Records from a data source:

· · · · ·

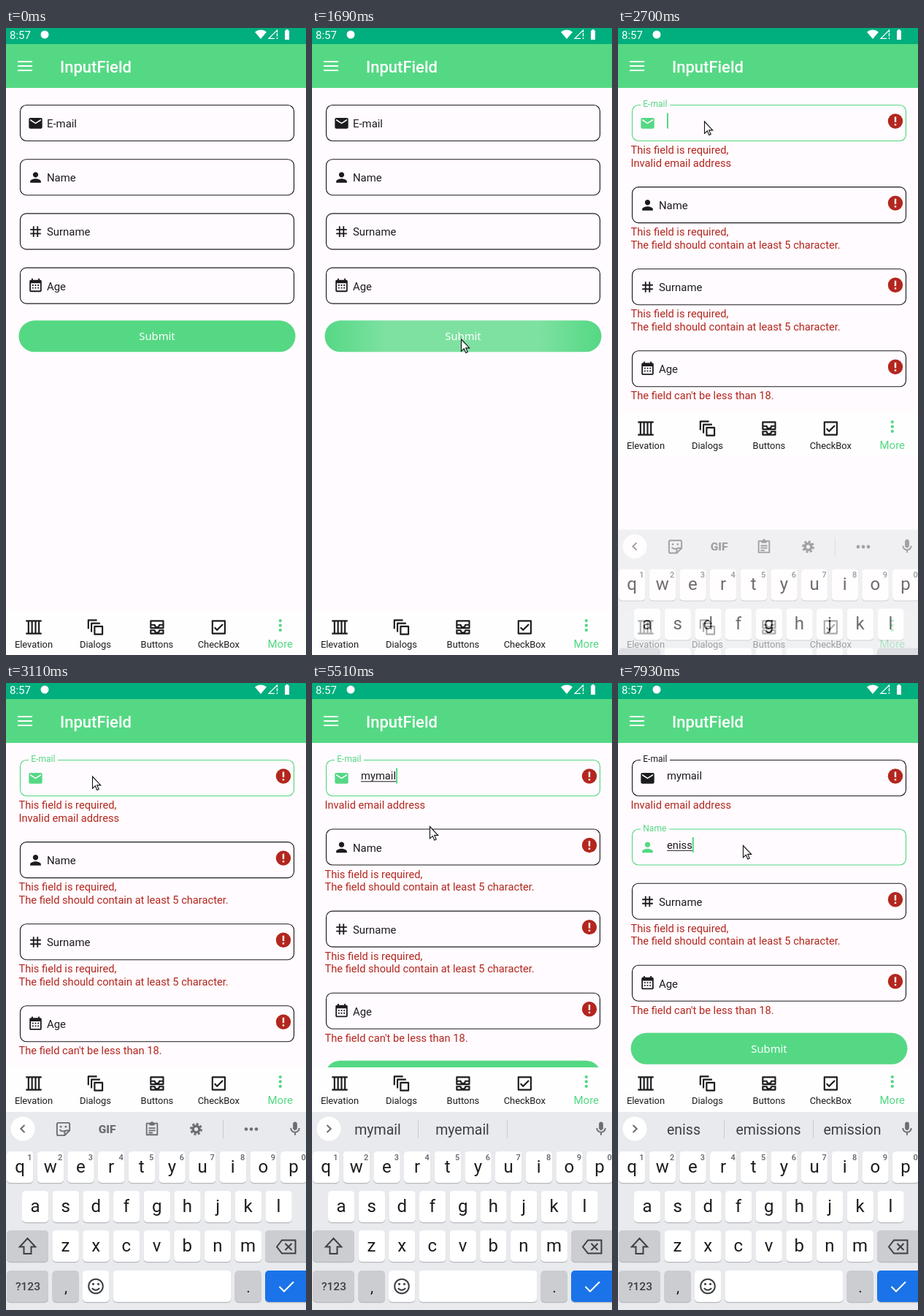
These frames come from a looping animation (411 by 858 pixels, 8000 ms). An HTML page:

```html
<!DOCTYPE html>
<html lang="en">
<head>
<meta charset="utf-8">
<title>InputField</title>
<style>
  html, body { margin: 0; width: 100%; height: 100%; overflow: hidden; background: #fffbfe; }
  svg { display: block; width: 100%; height: 100%; }
  text { font-family: Roboto, "Noto Sans", sans-serif; }
  .mid { text-anchor: middle; }
  .line { fill: none; stroke: currentColor; stroke-width: 2; }
  .ink { color: #1c1b1f; fill: #1c1b1f; }
  .tool { color: #6a6e73; fill: #6a6e73; }
  .error { fill: #b3261e; font-size: 14.65px; }
</style>
</head>
<body>
<svg id="stage" viewBox="0 0 411 858"></svg>
<script>
const LOOP = 8000;
const GREEN = '#55d884', INK = '#1c1b1f', PAGE = '#fffbfe';
const stage = document.getElementById('stage');
const $ = id => document.getElementById(id);

// ---- drawing helpers ----
const text = (x, y, size, str, extra = '') => `<text x="${x}" y="${y}" font-size="${size}" ${extra}>${str}</text>`;
const rect = (x, y, w, h, fill, r = 0) => `<rect x="${x}" y="${y}" width="${w}" height="${h}" rx="${r}" fill="${fill}"/>`;
const line = (d, extra = '') => `<path class="line" d="${d}" ${extra}/>`;
const dot = (x, y, r, fill = 'currentColor') => `<circle cx="${x}" cy="${y}" r="${r}" fill="${fill}"/>`;
const icon = (x, y, size, body) =>
  `<g transform="translate(${x - size / 2} ${y - size / 2}) scale(${size / 24})">${body}</g>`;
const solid = d => `<path fill-rule="evenodd" d="${d}"/>`;

const ICONS = {
  mail: solid('M20 4H4c-1.1 0-2 .9-2 2v12c0 1.1.9 2 2 2h16c1.1 0 2-.9 2-2V6c0-1.1-.9-2-2-2zm0 4l-8 5-8-5V6l8 5 8-5v2z'),
  person: solid('M12 12c2.2 0 4-1.8 4-4s-1.8-4-4-4-4 1.8-4 4 1.8 4 4 4zm0 2c-2.7 0-8 1.3-8 4v2h16v-2c0-2.7-5.3-4-8-4z'),
  hash: line('M4 9H20M4 15H20M9 4V20M15 4V20'),
  calendar: solid('M19 3h-1V1h-2v2H8V1H6v2H5c-1.1 0-2 .9-2 2v14c0 1.1.9 2 2 2h14c1.1 0 2-.9 2-2V5c0-1.1-.9-2-2-2zm0 16H5V8h14v11z') +
    line('M7 11H17M7 15H17', 'stroke-dasharray="2"'),
  columns: line('M2 4H22M2 20H22M5.3 4V20M9.8 4V20M14.3 4V20M18.7 4V20'),
  layers: line('M3 14V3H14M7 18V7H18M11 11H21V21H11Z', 'stroke-linejoin="round"'),
  trays: line('M4 4H20V13H4ZM4 9H9a3 3 0 0 0 6 0H20M3 16H9a3 3 0 0 0 6 0H21M4 16V20H20V16', 'stroke-linejoin="round"'),
  check: line('M4 4H20V20H4Z', 'stroke-linejoin="round"') + line('M6.7 12.3L10 15.6L17.3 8.3'),
  more: [6, 12, 18].map(y => dot(12, y, 2)).join(''),
  mic: solid('M12 14c1.7 0 3-1.3 3-3V5c0-1.7-1.3-3-3-3S9 3.3 9 5v6c0 1.7 1.3 3 3 3z') + line('M6 11a6 6 0 0 0 12 0M12 17V21'),
  gear: `<circle class="line" cx="12" cy="12" r="5" style="stroke-width:4"/>
    <circle class="line" cx="12" cy="12" r="8.2" stroke-dasharray="3.5 2.94" style="stroke-width:3"/>`,
  clipboard: line('M4 4H20V21H4Z', 'stroke-linejoin="round"') + solid('M8 3h2a2 2 0 0 1 4 0h2v4H8z') + line('M7 11H17M7 14.5H17M7 18H13'),
  sticker: line('M3 5a2 2 0 0 1 2-2H19a2 2 0 0 1 2 2V14L14 21H5a2 2 0 0 1-2-2ZM20 14H16a2 2 0 0 0-2 2V20') +
    line('M7 12.5a5 4 0 0 0 7 2') + dot(8.5, 8.5, 1.4) + dot(15.5, 8.5, 1.4)
};

// ---- screen parts ----
function header() {
  return rect(0, 0, 411, 22, '#00ae7e') + rect(0, 22, 411, 60, GREEN) +
    `<g fill="#fff" color="#fff">` +
    text(5, 15, 15, '8:57') + dot(53, 9, 5.5) +
    `<path d="M349 15L341 5.5a12 12 0 0 1 16 0Z"/>` +
    line('M368 14.4H360L371.5 3V6', 'style="stroke-width:1.2"') + line('M371.5 7V11.5M371.5 13V15', 'style="stroke-width:1.4"') +
    `<path d="M382 3.5h1.5V2h3v1.5H388V16h-6z"/>` +
    line('M16 46H36M16 52H36M16 58H36') +
    text(74, 60.5, 22, 'InputField', 'font-weight="500"') + `</g>`;
}

function nav() {
  const items = [['Elevation', 'columns'], ['Dialogs', 'layers'], ['Buttons', 'trays'], ['CheckBox', 'check'], ['More', 'more']];
  return rect(0, 798, 411, 60, '#fefefe') + items.map(([name, ic], i) => {
    const x = 38 + 84.45 * i, on = i === 4;
    return `<g class="mid" fill="${on ? GREEN : INK}" color="${on ? GREEN : INK}">` +
      icon(x, on ? 817.5 : 820, 25.7, ICONS[ic]) +
      text(x, on ? 847.5 : 847.6, on ? 15 : 12.9, name) + `</g>`;
  }).join('');
}

function key(x, y, w, fill = '#fff') {
  return rect(x, y + 1.2, w, 43, '#b6b9bd', 5) + rect(x, y, w, 43, fill, 5);
}

function keyboard() {
  const GREY = '#cbcdd1', step = 41.67;
  const rows = [['qwertyuiop', 19, 641], ['asdfghjkl', 40, 695], ['zxcvbnm', 81.5, 749]];
  let out = rect(0, 587, 411, 271, '#e8eaed') + `<g class="mid ink">`;
  for (const [chars, x0, y] of rows) {
    [...chars].forEach((c, i) => {
      const x = x0 + step * i;
      out += key(x - 18, y, 36.4) + text(x, y + 28.7, 24, c);
      if (y === 641) out += text(x + 13.5, y + 11.5, 11, (i + 1) % 10, 'font-weight="500" fill="#5f6368"');
    });
  }
  out += key(1, 749, 57, GREY) + key(355, 749, 62, GREY) + key(1, 804, 57, GREY) + key(63.5, 804, 36.4, GREY) +
    key(105, 804, 36.4) + key(146.5, 804, 162) + key(313.5, 804, 36.4, GREY) + key(355, 804, 62, '#1a73e8') +
    text(30, 831, 15.5, '?123', 'font-weight="500" fill="#3c4043"') + text(82, 834, 21, ',') + text(332, 834, 21, '.') +
    `<g color="#3c4043">` + line('M29.5 760L18.8 771.5H24.5V781H34.5V771.5H40.2Z') +
    line('M371 771.5L378 762.5H396.5V780.5H378ZM382.5 767L391.5 776M391.5 767L382.5 776') +
    `<circle class="line" cx="123" cy="825.5" r="9.8"/>` + dot(119.5, 822.5, 1.6) + dot(126.5, 822.5, 1.6) +
    line('M118 828a5.5 4.5 0 0 0 10 0') + `</g>` +
    line('M374.5 826L381 832.5L394 819.5', 'color="#fff"') + `</g>`;

  // suggestion strip
  out += dot(23, 610, 16.5, '#fff') + `<g class="tool">` +
    line('', 'id="chevron"') + icon(396, 610, 23, ICONS.mic) +
    `<g id="tools">` + icon(78.5, 610.5, 23, ICONS.sticker) +
    text(138.5, 616, 15.5, 'GIF', 'class="mid" font-weight="800"') +
    icon(200, 610, 22, ICONS.clipboard) + icon(260.5, 610.5, 21, ICONS.gear) +
    line('M297.5 598V623', 'style="stroke:#c9ccd0;stroke-width:1"') +
    dot(329, 610.5, 2.3) + dot(336, 610.5, 2.3) + dot(343, 610.5, 2.3) + `</g>` +
    `<g id="words" class="mid" fill="#3c4043">` + [90, 206, 321].map(x => text(x, 618, 19.5, '')).join('') +
    line('M145.5 598V623M267.5 598V623', 'style="stroke:#c9ccd0;stroke-width:1"') + `</g></g>`;
  return out;
}

const FIELDS = [['E-mail', 'mail'], ['Name', 'person'], ['Surname', 'hash'], ['Age', 'calendar']];

function field([, ic], i) {
  return `<g id="field${i}">
    <rect class="box" x="19.5" y=".5" width="375" height="49" rx="8.5" fill="none" stroke-width="1.15"/>
    <rect class="notch" x="31" y="-2" height="5" fill="${PAGE}"/>
    <g class="icon">${icon(40.5, 25.3, 22, ICONS[ic])}</g>
    <text class="label">${FIELDS[i][0]}</text>
    <text class="value" x="67" y="27.3" font-size="14.75" fill="${INK}"></text>
    <rect class="under" x="67" y="29.3" height="1" fill="${INK}"/>
    <rect class="caret" y="11.5" width="2" height="21" fill="${GREEN}"/>
    <g class="bad">${dot(380, 22.5, 10.2, '#b3261e')}${rect(378.8, 16.5, 2.4, 7.5, '#fff')}${rect(378.8, 26, 2.4, 2.4, '#fff')}</g>
    <text class="error" x="17.5" y="67"></text><text class="error" x="17.5" y="84.7"></text>
  </g>`;
}

stage.innerHTML = `<defs>
    <radialGradient id="glow" gradientUnits="userSpaceOnUse" cx="206" cy="22">
      <stop offset=".55" stop-color="#fff" stop-opacity=".24"/><stop offset="1" stop-color="#fff" stop-opacity="0"/>
    </radialGradient>
  </defs>` +
  rect(0, 0, 411, 858, PAGE) + FIELDS.map(field).join('') +
  `<g id="submit">${rect(17.5, 0, 379, 43, GREEN, 21.5)}<rect id="ripple" x="17.5" width="379" height="43" rx="21.5" fill="url(#glow)"/>
    <text x="207" y="27.2" class="mid" fill="#fff" font-size="14.8" style="font-family:'Noto Sans',sans-serif">Submit</text></g>
  <g>${nav()}</g><g id="raisedNav" transform="translate(0 -272)">${nav()}</g>
  <g id="keyboard">${keyboard()}</g>${header()}
  <path id="cursor" d="M0 0V16.3L3.8 12.8L6.3 18.5L8.7 17.5L6.2 11.9H11.2Z" fill="#fff" stroke="#111" stroke-width="1.1"/>`;

const parts = FIELDS.map((_, i) => {
  const g = $('field' + i), find = c => g.querySelector('.' + c);
  return { g, box: find('box'), notch: find('notch'), icon: find('icon'), label: find('label'), value: find('value'),
    under: find('under'), caret: find('caret'), bad: find('bad'), errors: g.querySelectorAll('.error') };
});
const words = $('words').querySelectorAll('text');

// ---- timeline ----
const REQUIRED = 'This field is required,', LENGTH = 'The field should contain at least 5 character.',
  ADDRESS = 'Invalid email address', YOUNG = "The field can't be less than 18.";
const SENT = 1760, FOCUS = [2570, 5720];

const TYPED = [
  [[0, ''], [3300, 'm'], [3430, 'my'], [3570, 'mym'], [3640, 'myma'], [3840, 'mymai'], [4040, 'mymail']],
  [[0, ''], [6390, 'e'], [6870, 'en'], [7000, 'enis'], [7660, 'eniss']]
];
const STRIP = [[0, ''], [3500, 'my,myself,mystery'], [3770, 'myma,mama,'], [4040, 'mymail,myemail,'], [5850, ''],
  [6590, 'e,each,every'], [6870, 'en,end,enigmatic'], [7190, 'enis,enlist,emissions'], [7860, 'eniss,emissions,emission']];
const BLINK = [[0, 0], [2640, 1], [3110, 0], [3300, 1], [4580, 0], [5050, 1]];
const PATH = [[70, 365, 774], [680, 164, 154], [890, 164, 154], [1480, 204.5, 426], [1980, 204.5, 426], [2310, 107, 117],
  [2430, 118.5, 128], [5500, 118.5, 128], [5510, 161.5, 196.5], [5640, 166.5, 219.5], [7850, 166.5, 219.5], [7925, 171.5, 222.5]];

const ramp = (t, a, b) => Math.min(1, Math.max(0, (t - a) / (b - a)));
const mix = (a, b, p) => a + (b - a) * p;
const ease = p => p * p * (3 - 2 * p);
const at = (list, t) => list.filter(e => e[0] <= t).pop()[1];
const set = (node, attrs) => { for (const k in attrs) node.setAttribute(k, attrs[k]); };
const show = (node, on) => set(node, { visibility: on ? 'visible' : 'hidden' });

function errorsAt(t) {
  if (t < SENT) return [[], [], [], []];
  return [
    t < 3300 ? [REQUIRED, ADDRESS] : [ADDRESS],
    t < 6390 ? [REQUIRED, LENGTH] : t < 7660 ? [LENGTH] : [],
    [REQUIRED, LENGTH], [YOUNG]
  ];
}

function drawFields(t) {
  const errors = errorsAt(t);
  const focus = t < FOCUS[0] ? -1 : t < FOCUS[1] ? 0 : 1;
  let y = 105;
  parts.forEach((f, i) => {
    const on = focus === i, color = on ? GREEN : INK, errs = errors[i];
    const up = i < 2 ? ease(ramp(t, FOCUS[i], FOCUS[i] + 125)) : 0;
    set(f.g, { transform: `translate(0 ${y})` });
    set(f.box, { stroke: color });
    set(f.icon, { fill: color, color });
    set(f.label, { x: mix(56, 34.3, up), y: mix(31, 3.2, up), 'font-size': mix(14.9, 12, up), fill: color });
    set(f.notch, { width: up ? (f.label.getComputedTextLength() + 7) * up : 0 });

    f.value.textContent = i < 2 ? at(TYPED[i], t) : '';
    const w = f.value.textContent ? f.value.getComputedTextLength() : 0;
    // the lone first letter of the name is not underlined until words are suggested
    set(f.under, { width: on && at(STRIP, t) ? w : 0 });
    set(f.caret, { x: 67 + w });
    show(f.caret, on && up > .5 && at(BLINK, t));

    show(f.bad, errs.length);
    f.errors.forEach((e, n) => { e.textContent = errs[n] || ''; });
    y += (i === 3 ? 72.7 : 74.2) + (errs.length ? 20.3 : 0) + (errs.length > 1 ? 17.6 : 0);
  });
  set($('submit'), { transform: `translate(0 ${y})` });
  set($('glow'), { r: mix(15, 188, ramp(t, 1560, 1690)) + 400 * ramp(t, 1690, 1890) });
  set($('ripple'), { opacity: ramp(t, 1550, 1600) * (1 - ramp(t, 1760, 1890)) });
}

function drawKeyboard(t) {
  const p = ramp(t, 2617, 2830);
  show($('raisedNav'), t >= 2635);
  set($('keyboard'), { transform: `translate(0 ${271 * (1 - p) ** 2})`, opacity: p ? .4 + .6 * p : 0 });
  const list = at(STRIP, t).split(','), suggests = list.length > 1;
  set($('tools'), { display: suggests ? 'none' : 'inline' });
  set($('words'), { display: suggests ? 'inline' : 'none' });
  words.forEach((w, i) => { w.textContent = list[i] || ''; });
  set($('chevron'), { d: suggests ? 'M20.5 605L25.7 610L20.5 615' : 'M25.5 605L20.3 610L25.5 615' });
}

function drawCursor(t) {
  const n = PATH.findLastIndex(k => k[0] <= t);
  show($('cursor'), n >= 0);
  if (n < 0) return;
  const a = PATH[n], b = PATH[n + 1] || a;
  const p = a === b ? 0 : ease(ramp(t, a[0], b[0]));
  set($('cursor'), { transform: `translate(${mix(a[1], b[1], p)} ${mix(a[2], b[2], p)})` });
}

const start = performance.now();
function frame() {
  const t = (performance.now() - start) % LOOP;
  drawFields(t);
  drawKeyboard(t);
  drawCursor(t);
  requestAnimationFrame(frame);
}
frame();
</script>
</body>
</html>
```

· · · · ·

**Problem**. List all lines above in which the string "body" appears.

**Reply to the task**.
  html, body { margin: 0; width: 100%; height: 100%; overflow: hidden; background: #fffbfe; }
<body>
const icon = (x, y, size, body) =>
  `<g transform="translate(${x - size / 2} ${y - size / 2}) scale(${size / 24})">${body}</g>`;
</body>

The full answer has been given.